WELLINGTON, Aug 19 (Reuters) - Russia has lifted a ban on some New Zealand dairy imports, loosening restrictions imposed in 2013 as the country experiences a dairy shortage due to its ongoing ban on milk products from European countries.
New Zealand’s agriculture ministry on Wednesday confirmed that Russia has removed a ban on some dairy products, which had been banned after New Zealand dairy exporter Fonterra mistakenly detected a botulism-causing toxin in one of its products two years ago.
“We can confirm that the temporary restrictions have been lifted on 29 New Zealand dairy plants for some products such as anhydrous milk fat and whey and whey concentrates,” New Zealand’s Ministry of Primary Industries said in a statement.
“We’re continuing to work with the Russian authorities to lift the temporary restrictions on the remaining products produced at those 29 plants.”
The lifting of the ban comes after Russia in June extended its ban on food imports from Western countries by one year in retaliation to the extension of European sanctions against Moscow over Ukraine.
“This is clearly a step in the right direction,” Trade Minister Tim Groser said in an interview with Radio New Zealand, adding that the initial ban had included roughly 60 plants.
“What we now want to do is have a constructive discussion ... with the appropriate Russian authorities to remove the remaining restrictions on plants and different products.”
New Zealand dairy exports to Russia have eased since the ban was imposed, accounting for 0.6 percent of total exports in 2014, down from 0.9 percent in 2012, according to official New Zealand trade figures.
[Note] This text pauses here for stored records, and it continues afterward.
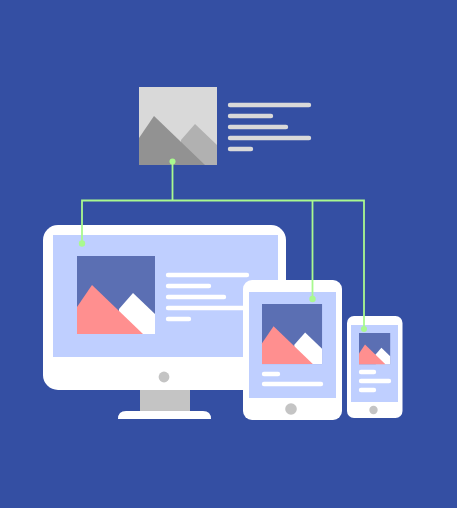
<!DOCTYPE html>
<html lang="en">
<head>
<meta charset="utf-8">
<title>Responsive content across devices</title>
<style>
:root {
  --background: #344fa3;
  --device: #ffffff;
  --screen: #bfcfff;
  --metal: #c4c4c4;
  --connector: #a9f98f;
}
html, body { margin: 0; overflow: hidden; background: var(--background); }
svg { display: block; width: 457px; height: 508px; }
.device { fill: var(--device); }
.screen { fill: var(--screen); }
.metal { fill: var(--metal); }
.sky { fill: var(--sky); }
.hill-near { fill: var(--hill-near); }
.hill-far { fill: var(--hill-far); }
.source { --sky: #d9d9d9; --hill-near: #929292; --hill-far: #b1b1b1; --text: #d9d9d9; }
.output { --sky: #5b6fb3; --hill-near: #ff8f8f; --hill-far: #ffffff; --text: #ffffff; }
.text-lines { fill: none; stroke: var(--text); stroke-width: 4.4; stroke-linecap: round; }
.connector { fill: none; stroke: var(--connector); stroke-width: 1.8; }
.node { fill: var(--connector); }
</style>
</head>
<body>
<svg viewBox="0 0 457 508" role="img" aria-label="One picture and text block linked to a desktop, a tablet and a phone">
  <defs>
    <g id="thumbnail">
      <rect class="sky" width="78" height="78"/>
      <polygon class="hill-far" points="42,53 56,37 78,58 78,78 42,78"/>
      <polygon class="hill-near" points="0,51 15,29 66,78 0,78"/>
    </g>
    <path id="paragraph" d="M2 2H81M2 13H43M2 24H58M2 35H81M2 46H23"/>
  </defs>

  <rect width="457" height="508" fill="var(--background)"/>

  <g id="source-content" class="source">
    <use href="#thumbnail" x="139" y="87"/>
    <use href="#paragraph" class="text-lines" x="228" y="103"/>
  </g>

  <g id="desktop" class="output">
    <rect class="metal" x="140" y="388" width="50" height="24"/>
    <path class="device" d="M118 419Q118 411 126 411H203Q211 411 211 419Z"/>
    <rect class="device" x="43" y="225" width="243" height="165" rx="15"/>
    <rect class="screen" x="53" y="235" width="225" height="122"/>
    <circle class="metal" cx="164" cy="377" r="5.4"/>
    <use href="#thumbnail" x="77" y="256"/>
    <use href="#paragraph" class="text-lines" x="166" y="273"/>
  </g>

  <g id="tablet" class="output">
    <rect class="device" x="243" y="280" width="99" height="140" rx="9"/>
    <rect class="screen" x="249" y="292" width="87" height="106"/>
    <circle class="metal" cx="291" cy="409" r="5.8"/>
    <use href="#thumbnail" transform="translate(262 304) scale(.77)"/>
    <path class="text-lines" d="M264 374H278M264 384H321"/>
  </g>

  <g id="phone" class="output">
    <rect class="device" x="347" y="316" width="55.5" height="102" rx="7"/>
    <rect class="screen" x="351" y="325" width="47" height="77"/>
    <circle class="metal" cx="373.5" cy="410" r="4.2"/>
    <use href="#thumbnail" transform="translate(359 333) scale(.4)"/>
    <path class="text-lines" stroke-width="4" d="M361 372H374M361 381H389M361 390H374"/>
  </g>

  <g id="connectors">
    <path class="connector" d="M172.500 161V200.500M82 243V200.500H364V329M312.500 200.500V299"/>
    <circle class="node" cx="172.500" cy="161.500" r="3"/>
    <circle class="node" cx="82" cy="243.500" r="3.200"/>
    <circle class="node" cx="312.500" cy="299" r="3.200"/>
    <circle class="node" cx="364" cy="329" r="3"/>
  </g>
</svg>
</body>
</html>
Russia continues to buy New Zealand butter, which was excluded from the ban. The country had been one of the world’s biggest importers of butter before it imposed a ban on European dairy products last year. (Reporting by Naomi Tajitsu; Editing by Gopakumar Warrier)